→ Directions for this task: Filter the entries down to the lines containing "ramp", and copy those lines.

→ Document images with source code:
===
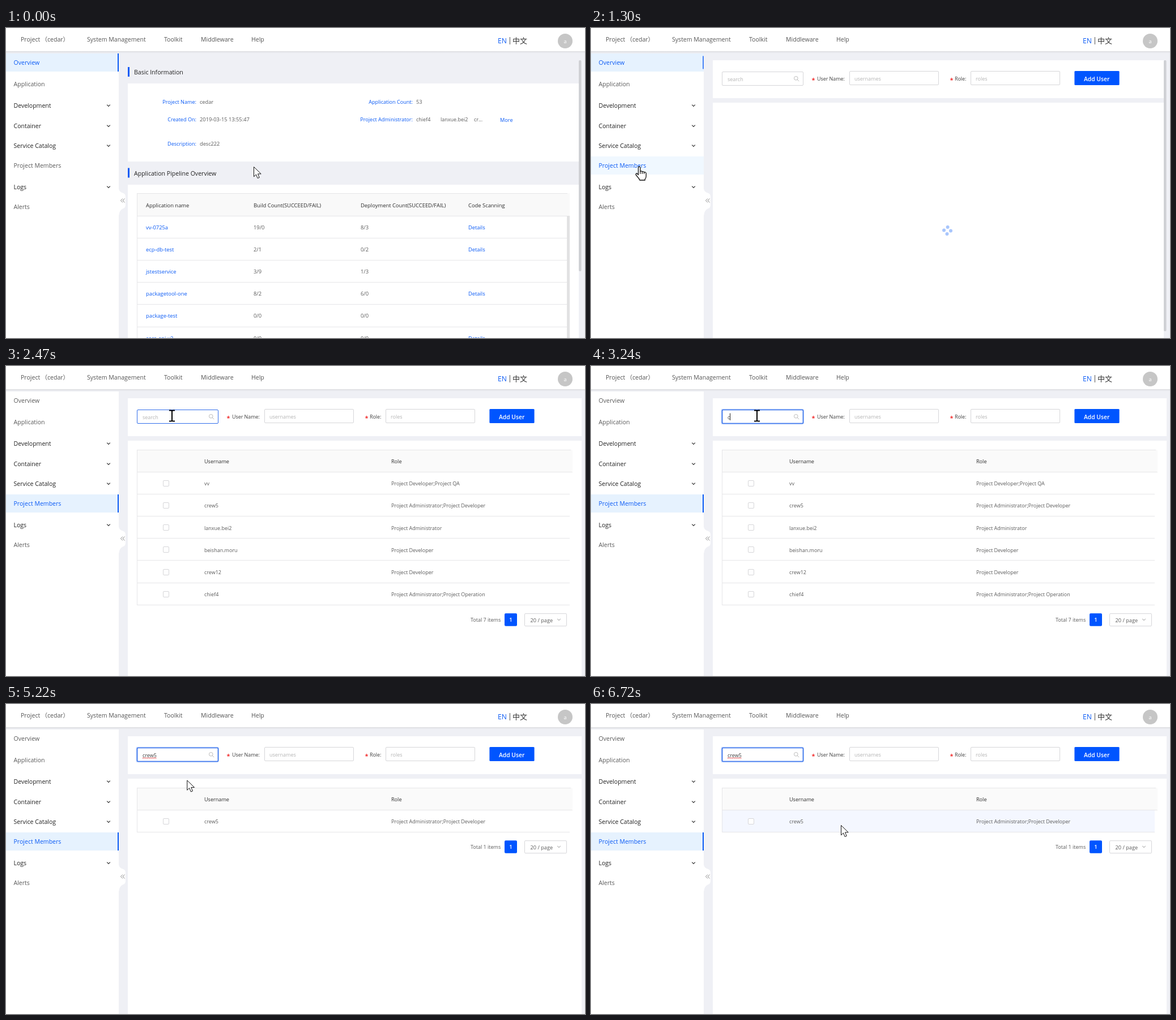
An HTML page for the animation above (6940 ms loop, 1022 px wide and 548 px high).

```html
<!DOCTYPE html>
<html lang="zh-CN">
<head>
<meta charset="utf-8">
<title>Project members</title>
<style>
  html, body { margin: 0; width: 100%; height: 100%; overflow: hidden; background: #eff0f5; }
  svg { display: block; width: 1022px; height: 548px; }
  text { font-family: "Open Sans", "Noto Sans", "Noto Sans CJK SC", "Noto Sans CJK", sans-serif; white-space: pre; }
  .bar { transform-box: fill-box; transform-origin: center; }
</style>
</head>
<body>
<svg id="stage" viewBox="0 0 1022 548" xmlns="http://www.w3.org/2000/svg"></svg>
<script>
const LOOP = 6940;
const BLUE = '#0a5af5', GREY = '#5a5a5a', DARK = '#222', LINE = '#e6e6e8', HINT = '#b4b4b4';
const BIG = 10.55, SMALL = 9;

// Markup helpers; text is placed by its left edge and the middle of its capitals.
const text = (x, mid, str, fill = GREY, size = SMALL, extra = '') =>
  `<text x="${x}" y="${Math.round(mid + size * 0.39)}" font-size="${size}" fill="${fill}" ${extra}>${str}</text>`;
const rect = (x, y, x2, y2, fill, extra = '') =>
  `<rect x="${x}" y="${y}" width="${x2 - x}" height="${y2 - y}" fill="${fill}" ${extra}/>`;
const box = (x, y, x2, y2, extra = '') =>
  rect(x + .5, y + .5, x2 - .5, y2 - .5, '#fff', `stroke="#d6d6d9" rx="1.5" ${extra}`);
const path = (d, stroke, width = 1, extra = '') =>
  `<path d="${d}" fill="none" stroke="${stroke}" stroke-width="${width}" ${extra}/>`;
const group = (id, body, extra = '') => `<g id="${id}" ${extra}>${body}</g>`;
const chevron = (x, y, color, w = 2.8) => path(`M${x - w},${y - w / 2}l${w},${w}l${w},${-w}`, color, 1.2);
const rowLine = (y, x2) => path(`M231,${Math.round(y) - .5}H${x2}`, LINE);

function header() {
  const nav = [[26, 'Project'], [62.5, '（cedar）'], [143, 'System Management'], [279, 'Toolkit'],
    [344, 'Middleware'], [433, 'Help']];
  return rect(0, 0, 1022, 45, 'url(#shade)') + rect(0, 0, 1022, 41, '#fff') +
    path('M0,41.5H1022', '#dcdde0') +
    nav.map(([x, s]) => text(x, 20, s, '#555', BIG)).join('') +
    text(868, 22, 'EN', BLUE, 12.2) + text(886, 21.5, '|', '#333', 12.2) +
    text(894, 22, '中文', '#333', 13) +
    '<circle cx="987" cy="23" r="13" fill="#c6c6c6"/>' +
    text(987, 23.5, 'a', '#fff', SMALL, 'text-anchor="middle"');
}

function sidebar() {
  const groups = [[137, 'Development'], [173, 'Container'], [208, 'Service Catalog'], [281, 'Logs']];
  const mark = (id, y) => rect(0, y, 199, y + 32, '#e6f2fe', `id="${id}Back"`) +
    rect(197, y, 199, y + 32, BLUE, `id="${id}Bar" class="bar"`);
  return rect(0, 45, 199, 548, '#fff') +
    '<path d="M199,284Q200,290 206,291.5Q211,293 211,298V313Q211,318 206,319.5Q200,322 199,332Z" fill="#fff"/>' +
    path('M206,301.5l-3.5,3.5l3.5,3.5M209.5,301.5l-3.5,3.5l3.5,3.5', '#888') +
    rect(0, 227, 199, 259, '#f0f8ff', 'id="hover"') +
    mark('top', 45) + mark('members', 227) +
    text(13.5, 61, 'Overview', BLUE, BIG, 'id="itemTop"') +
    text(13.5, 99, 'Application', GREY, BIG) +
    text(13.5, 243, 'Project Members', GREY, BIG, 'id="itemMembers"') +
    text(13.5, 316, 'Alerts', GREY, BIG) +
    groups.map(([y, s]) => text(13.5, y, s, DARK, BIG) + chevron(181, y, '#333')).join('');
}

function overview() {
  const title = (y, s) => rect(215, y - 9, 218, y + 8, BLUE) + text(226, y, s, DARK, BIG);
  const label = (x, y, s) => text(x, y, s + ':', BLUE, 9.1, 'text-anchor="end"');
  const heads = [[247, 'Application name'], [437, 'Build Count(SUCCEED/FAIL)'],
    [626, 'Deployment Count(SUCCEED/FAIL)'], [816, 'Code Scanning']];
  const rows = [['vv-0725a', '19/0', '8/3', 1], ['ecp-db-test', '2/1', '0/2', 1], ['jstestservice', '3/9', '1/3', 0],
    ['packagetool-one', '8/2', '6/0', 1], ['package-test', '0/0', '0/0', 0], ['core-api-v2', '0/0', '0/0', 1]];
  return title(78, 'Basic Information') + rect(215, 98, 1011, 236, '#fff') +
    label(336, 130, 'Project Name') + text(342, 130, 'cedar', GREY, 9.2) +
    label(336, 161, 'Created On') + text(342, 161, '2019-03-15 13:55:47', GREY, 9.3) +
    label(336, 204, 'Description') + text(342, 204, 'desc222', GREY, 9.2) +
    label(718, 130, 'Application Count') + text(724, 130, '53', GREY, 9.2) +
    label(718, 161, 'Project Administrator') + text(724, 161, 'chief4') +
    text(767, 161, 'lanxue.bei2') + text(826, 161, 'cr...') + text(872, 162.5, 'More', BLUE, 9.2) +
    title(256.5, 'Application Pipeline Overview') + rect(215, 277, 1011, 548, '#fff') +
    rect(231, 292, 995, 332, '#f9f9f9') + rowLine(293, 991) + path('M231.5,292V548', LINE) +
    heads.map(([x, s]) => text(x, 313, s, '#2c2c2c', 9.4)).join('') +
    rows.map(([name, build, deploy, more], i) => {
      const y = 352 + 39.2 * i;
      return rowLine(y - 19.5, 990) + text(247, y, name, BLUE, 9.4) + text(437, y, build, GREY, 9.3) +
        text(626, y, deploy, GREY, 9.3) + (more ? text(816, y, 'Details', BLUE, 9.3) : '');
    }).join('') +
    rect(990, 332, 995, 548, '#e2e2e3') + rect(1011, 57, 1015.5, 430, '#cfd0d4', 'rx="2"');
}

function form() {
  const star = x => text(x, 91.5, '*', '#f01818', 11, 'font-weight="600"');
  return rect(215, 57, 1016, 124, '#fff') + rect(215, 132, 1016, 548, '#fff') +
    rect(229.5, 75.5, 375.5, 103.5, '#d5e3fd', 'rx="2" id="glow"') + box(231, 77, 375, 102, 'id="search"') +
    '<circle cx="361.8" cy="88.8" r="3.3" fill="none" stroke="#bbb"/>' + path('M364.2,91.2l3,3', '#bbb') +
    text(241, 90, 'search', HINT, SMALL, 'id="query"') +
    path('', '#e02020', 1, 'id="wavy" stroke-dasharray="2 .7"') + rect(0, 83.5, 1, 96, '#222', 'id="caret"') +
    star(389.5) + text(399, 89.5, 'User Name:', '#3c3c3c', 8.9) + box(456, 76, 614, 101) + text(465, 89.5, 'usernames', HINT) +
    star(633.5) + text(642, 89.5, 'Role:', '#3c3c3c', 8.9) + box(670, 76, 828, 101) + text(679, 89.5, 'roles', HINT) +
    rect(853.4, 76, 932.6, 101, '#0055ff', 'rx="1.5"') + text(870, 89.5, 'Add User', '#fff', 10.3, 'font-weight="600"');
}

function members(rows, total, hoverId) {
  const end = 187 + 39.2 * rows.length, mid = end + 26;
  return rect(231, 148, 1000, 187, '#fafafa', 'rx="3"') + rowLine(149, 997) +
    text(350, 168.5, 'Username', '#2c2c2c', 9.1) + text(680, 168.5, 'Role', '#2c2c2c', 9.1) +
    (hoverId ? rect(231, 187, 995, 226, '#f4f7ff', `id="${hoverId}"`) : '') +
    path(`M231.5,148V${end}`, LINE) + rowLine(187.5, 1000) +
    rows.map(([name, role], i) => {
      const y = 207.7 + 39.2 * i;
      return box(277, Math.round(y) - 6, 288, Math.round(y) + 5) + text(350, y, name) + text(680, y, role) + rowLine(y + 19, 995);
    }).join('') +
    text(820, mid, `Total ${total} items`) + rect(880, mid - 11, 902, mid + 11.5, '#0055ff', 'rx="2"') +
    text(891, mid + .5, '1', '#fff', 9.5, 'text-anchor="middle" font-weight="600"') +
    box(915, mid - 11, 990, mid + 12) + text(925.5, mid + 1.5, '20 / page', GREY, 9.2) + chevron(976, mid, '#bbb');
}

const ROLE = 'Project Administrator', DEV = 'Project Developer';
const found = ['crew5', `${ROLE};${DEV}`];
const people = [['vv', `${DEV};Project QA`], found, ['lanxue.bei2', ROLE], ['beishan.moru', DEV],
  ['crew12', DEV], ['chief4', `${ROLE};Project Operation`]];

const spinner = [0, 90, 180, 270].map(a =>
  `<circle cy="-6" r="3" fill="#a9c6fc" transform="rotate(${a})"/>`).join('');
const ink = 'fill="#fff" stroke="#111" stroke-linejoin="round"';
const pointers = {
  arrow: `<path d="M.5,.5V17.8L4.4,14L7.2,20.6L10.2,19.3L7.5,12.9H13.2Z" ${ink}/>`,
  hand: `<path d="M-2.5,14.5V2Q-2.5,0 -.8,0T1,2V8.5Q3,7 4.4,9Q6.4,8 7.6,10Q10.5,9 11.3,12V17Q11.3,20 9.3,22V24H0Q-1,21 -4,18L-6.8,14.5Q-7,11.8 -5,12Z" ${ink} stroke-width="1.3"/>` +
    path('M1,8.5V13M4.4,9V13M7.6,10V13', '#111', 1.2),
  beam: path('M-5,-9.5H-2Q0,-9.5 0,-8Q0,-9.5 2,-9.5H5M0,-8V8M-5,9.5H-2Q0,9.5 0,8Q0,9.5 2,9.5H5', '#000', 2)
};

const stage = document.getElementById('stage');
stage.innerHTML =
  '<defs><linearGradient id="shade" x2="0" y2="1"><stop offset=".91" stop-color="#dfe0e4"/><stop offset="1" stop-color="#eff0f5"/></linearGradient></defs>' +
  rect(0, 0, 1022, 548, '#eff0f5') + header() + sidebar() +
  group('overview', overview()) + group('form', form()) +
  group('all', members(people, 7)) + group('one', members([found], 1, 'rowHover')) +
  group('loading', rect(1011, 57, 1016, 548, '#eff0f5') + rect(1011, 57, 1015.5, 536, '#cfd0d4', 'rx="2"') + group('spin', spinner)) +
  group('pointer', Object.entries(pointers).map(([id, art]) => group(id, art)).join(''));

const el = id => document.getElementById(id);
const show = (id, on) => el(id).setAttribute('visibility', on ? 'inherit' : 'hidden');
const set = (id, attrs) => { for (const k in attrs) el(id).setAttribute(k, attrs[k]); };
const ramp = (t, a, b) => Math.min(1, Math.max(0, (t - a) / (b - a)));
const mix = (a, b, p) => `rgb(${a.map((v, i) => Math.round(v + (b[i] - v) * p))})`;
const GREY_RGB = [90, 90, 90], BLUE_RGB = [10, 90, 245], EDGE_RGB = [214, 214, 217];

// Pointer moves: start, end, step count, then points as [progress, x, y].
const moves = [
  [280, 910, 9, [[0, 437, 245], [.25, 350, 268], [.5, 250, 278], [.75, 150, 262], [1, 86, 245]]],
  [1710, 2400, 10, [[0, 86, 245], [.2, 152, 198], [.4, 229, 134], [.6, 268, 104], [.8, 288, 90], [1, 292, 88]]],
  [2470, 2470, 1, [[0, 292, 88], [1, 293, 88]]],
  [5050, 5610, 8, [[0, 293, 88], [.5, 328, 150], [1, 373, 202]]],
  [5790, 6250, 7, [[0, 373, 202], [3 / 7, 403, 206], [1, 441, 216]]],
  [6620, 6720, 2, [[0, 441, 216], [1, 441, 214]]]
];

function pointerAt(t) {
  const [a, b, n, pts] = moves.filter(m => m[0] <= t).pop() || moves[0];
  const gap = (b - a) / (n - 1 || 1) || 1;
  const p = t < a ? 0 : Math.min(n, Math.floor((t - a) / gap + .06) + 1) / n;
  const i = Math.max(1, pts.findIndex(q => q[0] >= p - 1e-6));
  const [u, x, y] = pts[i - 1], [v, x2, y2] = pts[i], k = (p - u) / (v - u);
  return [x + (x2 - x) * k, y + (y2 - y) * k];
}

function setBar(id, size) {
  el(id).style.transform = `scaleY(${size})`;
  el(id).style.opacity = size;
}

const keyTimes = [3240, 3420, 3570, 3650, 4030];

function draw(t) {
  const onForm = t >= 1080, result = t >= 4750;
  const busy = (onForm && t < 1530) || (t >= 4590 && !result);
  show('overview', !onForm);
  show('form', onForm);
  show('all', t >= 1530 && t < 4590);
  show('one', result);
  show('loading', busy);
  const turn = t < 2000 ? 29 + .3 * (t - 1080) : 18 + .3 * (t - 4590);
  set('spin', { transform: `translate(629 358) rotate(${turn})` });

  const [x, y] = pointerAt(t);
  const overItem = x < 199 && y > 227 && y < 259;
  const overSearch = onForm && x > 231 && x < 375 && y > 77 && y < 102;
  set('pointer', { transform: `translate(${x} ${y})` });
  show('hand', overItem);
  show('beam', overSearch);
  show('arrow', !overItem && !overSearch);

  const picked = ramp(t, 1300, 1590);
  show('hover', overItem);
  set('topBack', { opacity: 1 - picked });
  set('membersBack', { opacity: picked });
  setBar('topBar', 1 - ramp(t, 1250, 1430));
  setBar('membersBar', ramp(t, 1300, 1480));
  set('itemTop', { fill: mix(BLUE_RGB, GREY_RGB, picked) });
  set('itemMembers', { fill: overItem || picked ? BLUE : GREY });
  show('rowHover', result && y > 187 && y < 226);

  const focus = ramp(t, 2640, 2860);
  const edge = Math.max(focus, overSearch ? ramp(t, 2170, 2400) : 0);
  set('glow', { opacity: focus });
  set('search', { stroke: mix(EDGE_RGB, [50, 110, 235], edge), 'stroke-width': 1 + .7 * focus });

  const typed = found[0].slice(0, keyTimes.filter(k => k <= t).length);
  const query = el('query');
  query.textContent = typed || 'search';
  query.setAttribute('fill', typed ? '#3c3c3c' : HINT);
  const end = 241 + query.getComputedTextLength();
  set('caret', { x: Math.round(end) });
  show('caret', (t >= 3240 && t < 4590) || (t >= 6090 && t < 6620));
  set('wavy', { d: `M241,95.5H${end}` });
  show('wavy', t >= 5050);
}

const start = performance.now();
function tick() {
  draw((performance.now() - start) % LOOP);
  requestAnimationFrame(tick);
}
tick();
</script>
</body>
</html>
```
===
→ Finished task:
const ramp = (t, a, b) => Math.min(1, Math.max(0, (t - a) / (b - a)));
  const picked = ramp(t, 1300, 1590);
  setBar('topBar', 1 - ramp(t, 1250, 1430));
  setBar('membersBar', ramp(t, 1300, 1480));
  const focus = ramp(t, 2640, 2860);
  const edge = Math.max(focus, overSearch ? ramp(t, 2170, 2400) : 0);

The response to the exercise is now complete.